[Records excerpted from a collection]
%%

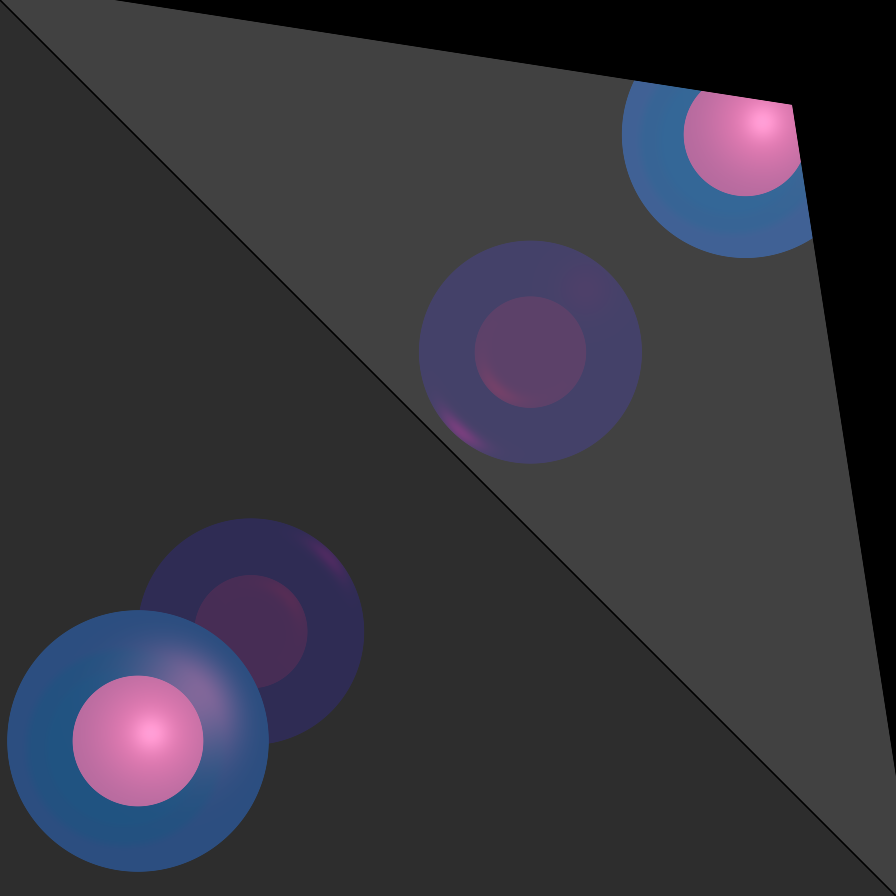
Write a WebGL 2 fragment shader that draws this background.

```glsl
#version 300 es
precision highp float;
// Glowing two-tone orbs on a dark plane and its tilted pale reflection panel.
uniform vec2 u_resolution;
out vec4 fragColor;

// Coverage of the region where the signed distance d is negative.
float fill(float d) {
    float pixel = 1.0 / min(u_resolution.x, u_resolution.y);
    return 1.0 - smoothstep(-0.5 * pixel, 0.5 * pixel, d);
}

float gaussian(vec2 v, float width) {
    return exp(-dot(v, v) / (width * width));
}

// Streak hugging a circle of the given radius, centred on a unit direction.
float rimSheen(vec2 q, vec2 direction, float radius) {
    float along = dot(q, vec2(-direction.y, direction.x));
    vec2 offset = vec2(along / 0.24, (length(q) - radius) / 0.07);
    return exp(-dot(offset, offset)) * step(0.0, dot(q, direction));
}

// Bright orb: blue shell with a soft lilac glow around a pink core.
vec3 litOrb(vec3 base, vec2 p, vec2 center, float radius, vec3 shell, vec2 spot, float glow) {
    vec2 q = (p - center) / radius;
    float r = length(q);
    float inset = length(q - vec2(-0.10, -0.05));
    vec3 color = shell + vec3(-0.035, 0.012, 0.0) * (1.0 - smoothstep(0.70, 0.80, inset));
    color += vec3(-0.012, 0.008, 0.006) * (1.0 - smoothstep(0.56, 0.64, inset));
    float halo = gaussian(q - vec2(0.46, 0.36), 0.48) * (1.0 - smoothstep(0.62, 1.02, r));
    color = mix(color, vec3(0.57, 0.42, 0.62), halo * glow);

    vec3 core = mix(vec3(0.69, 0.41, 0.61), vec3(0.92, 0.49, 0.71), gaussian(q - spot, 0.42));
    core += vec3(0.10, 0.13, 0.13) * gaussian(q - spot, 0.14);
    color = mix(color, core, fill((r - 0.5) * radius));
    return mix(base, color, fill((r - 1.0) * radius));
}

// Dim orb: violet shell, plum core and a magenta streak on each rim.
vec3 dimOrb(vec3 base, vec2 p, vec2 center, float radius, vec3 shell, vec3 core, vec2 light, float sheen) {
    vec2 q = (p - center) / radius;
    float r = length(q);
    vec3 color = shell + vec3(0.20, -0.01, 0.08) * sheen * rimSheen(q, light, 0.95);
    color += vec3(0.035, -0.005, 0.0) * sheen * gaussian(q + light * 0.75, 0.24);
    vec3 heart = core + vec3(0.09, 0.0, 0.0) * sheen * rimSheen(q, light, 0.45);
    color = mix(color, heart, fill((r - 0.5) * radius));
    return mix(base, color, fill((r - 1.0) * radius));
}

void main() {
    vec2 p = gl_FragCoord.xy / u_resolution;
    float diagonal = (p.x + p.y - 1.0) * 0.7071;

    // Pale panel with its two orbs, cut by two tilted edges.
    vec3 panel = vec3(0.255);
    panel = dimOrb(panel, p, vec2(0.592, 0.607), 0.1245, vec3(0.268, 0.255, 0.410),
                   vec3(0.360, 0.255, 0.410), vec2(-0.66, -0.75), 1.0);
    panel = litOrb(panel, p, vec2(0.832, 0.850), 0.138, vec3(0.250, 0.382, 0.585),
                   vec2(0.14, 0.10), 0.45);
    vec2 corner = vec2(0.884, 0.883);
    float topEdge = dot(p - corner, normalize(vec2(0.1546, 1.0)));
    float sideEdge = dot(p - corner, normalize(vec2(1.0, 0.1546)));
    panel *= fill(max(topEdge, sideEdge));

    // Dark plane with the dim orb behind the lit one.
    vec3 plane = vec3(0.176);
    plane = dimOrb(plane, p, vec2(0.280, 0.295), 0.1265, vec3(0.184, 0.173, 0.330),
                   vec3(0.280, 0.176, 0.332), vec2(0.72, 0.69), 0.6);
    plane = litOrb(plane, p, vec2(0.154, 0.173), 0.146, vec3(0.172, 0.305, 0.500),
                   vec2(0.10, 0.06), 0.85);

    // Join both halves with a thin black seam.
    vec3 color = mix(panel, plane, fill(diagonal));
    color *= 1.0 - fill(abs(diagonal) - 0.0009);
    fragColor = vec4(color, 1.0);
}
```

%%

● What the exercise asks
The output should consist of the records above, reproduced exactly, without pictures.

● Task response
Write a WebGL 2 fragment shader that draws this background.

```glsl
#version 300 es
precision highp float;
// Glowing two-tone orbs on a dark plane and its tilted pale reflection panel.
uniform vec2 u_resolution;
out vec4 fragColor;

// Coverage of the region where the signed distance d is negative.
float fill(float d) {
    float pixel = 1.0 / min(u_resolution.x, u_resolution.y);
    return 1.0 - smoothstep(-0.5 * pixel, 0.5 * pixel, d);
}

float gaussian(vec2 v, float width) {
    return exp(-dot(v, v) / (width * width));
}

// Streak hugging a circle of the given radius, centred on a unit direction.
float rimSheen(vec2 q, vec2 direction, float radius) {
    float along = dot(q, vec2(-direction.y, direction.x));
    vec2 offset = vec2(along / 0.24, (length(q) - radius) / 0.07);
    return exp(-dot(offset, offset)) * step(0.0, dot(q, direction));
}

// Bright orb: blue shell with a soft lilac glow around a pink core.
vec3 litOrb(vec3 base, vec2 p, vec2 center, float radius, vec3 shell, vec2 spot, float glow) {
    vec2 q = (p - center) / radius;
    float r = length(q);
    float inset = length(q - vec2(-0.10, -0.05));
    vec3 color = shell + vec3(-0.035, 0.012, 0.0) * (1.0 - smoothstep(0.70, 0.80, inset));
    color += vec3(-0.012, 0.008, 0.006) * (1.0 - smoothstep(0.56, 0.64, inset));
    float halo = gaussian(q - vec2(0.46, 0.36), 0.48) * (1.0 - smoothstep(0.62, 1.02, r));
    color = mix(color, vec3(0.57, 0.42, 0.62), halo * glow);

    vec3 core = mix(vec3(0.69, 0.41, 0.61), vec3(0.92, 0.49, 0.71), gaussian(q - spot, 0.42));
    core += vec3(0.10, 0.13, 0.13) * gaussian(q - spot, 0.14);
    color = mix(color, core, fill((r - 0.5) * radius));
    return mix(base, color, fill((r - 1.0) * radius));
}

// Dim orb: violet shell, plum core and a magenta streak on each rim.
vec3 dimOrb(vec3 base, vec2 p, vec2 center, float radius, vec3 shell, vec3 core, vec2 light, float sheen) {
    vec2 q = (p - center) / radius;
    float r = length(q);
    vec3 color = shell + vec3(0.20, -0.01, 0.08) * sheen * rimSheen(q, light, 0.95);
    color += vec3(0.035, -0.005, 0.0) * sheen * gaussian(q + light * 0.75, 0.24);
    vec3 heart = core + vec3(0.09, 0.0, 0.0) * sheen * rimSheen(q, light, 0.45);
    color = mix(color, heart, fill((r - 0.5) * radius));
    return mix(base, color, fill((r - 1.0) * radius));
}

void main() {
    vec2 p = gl_FragCoord.xy / u_resolution;
    float diagonal = (p.x + p.y - 1.0) * 0.7071;

    // Pale panel with its two orbs, cut by two tilted edges.
    vec3 panel = vec3(0.255);
    panel = dimOrb(panel, p, vec2(0.592, 0.607), 0.1245, vec3(0.268, 0.255, 0.410),
                   vec3(0.360, 0.255, 0.410), vec2(-0.66, -0.75), 1.0);
    panel = litOrb(panel, p, vec2(0.832, 0.850), 0.138, vec3(0.250, 0.382, 0.585),
                   vec2(0.14, 0.10), 0.45);
    vec2 corner = vec2(0.884, 0.883);
    float topEdge = dot(p - corner, normalize(vec2(0.1546, 1.0)));
    float sideEdge = dot(p - corner, normalize(vec2(1.0, 0.1546)));
    panel *= fill(max(topEdge, sideEdge));

    // Dark plane with the dim orb behind the lit one.
    vec3 plane = vec3(0.176);
    plane = dimOrb(plane, p, vec2(0.280, 0.295), 0.1265, vec3(0.184, 0.173, 0.330),
                   vec3(0.280, 0.176, 0.332), vec2(0.72, 0.69), 0.6);
    plane = litOrb(plane, p, vec2(0.154, 0.173), 0.146, vec3(0.172, 0.305, 0.500),
                   vec2(0.10, 0.06), 0.85);

    // Join both halves with a thin black seam.
    vec3 color = mix(panel, plane, fill(diagonal));
    color *= 1.0 - fill(abs(diagonal) - 0.0009);
    fragColor = vec4(color, 1.0);
}
```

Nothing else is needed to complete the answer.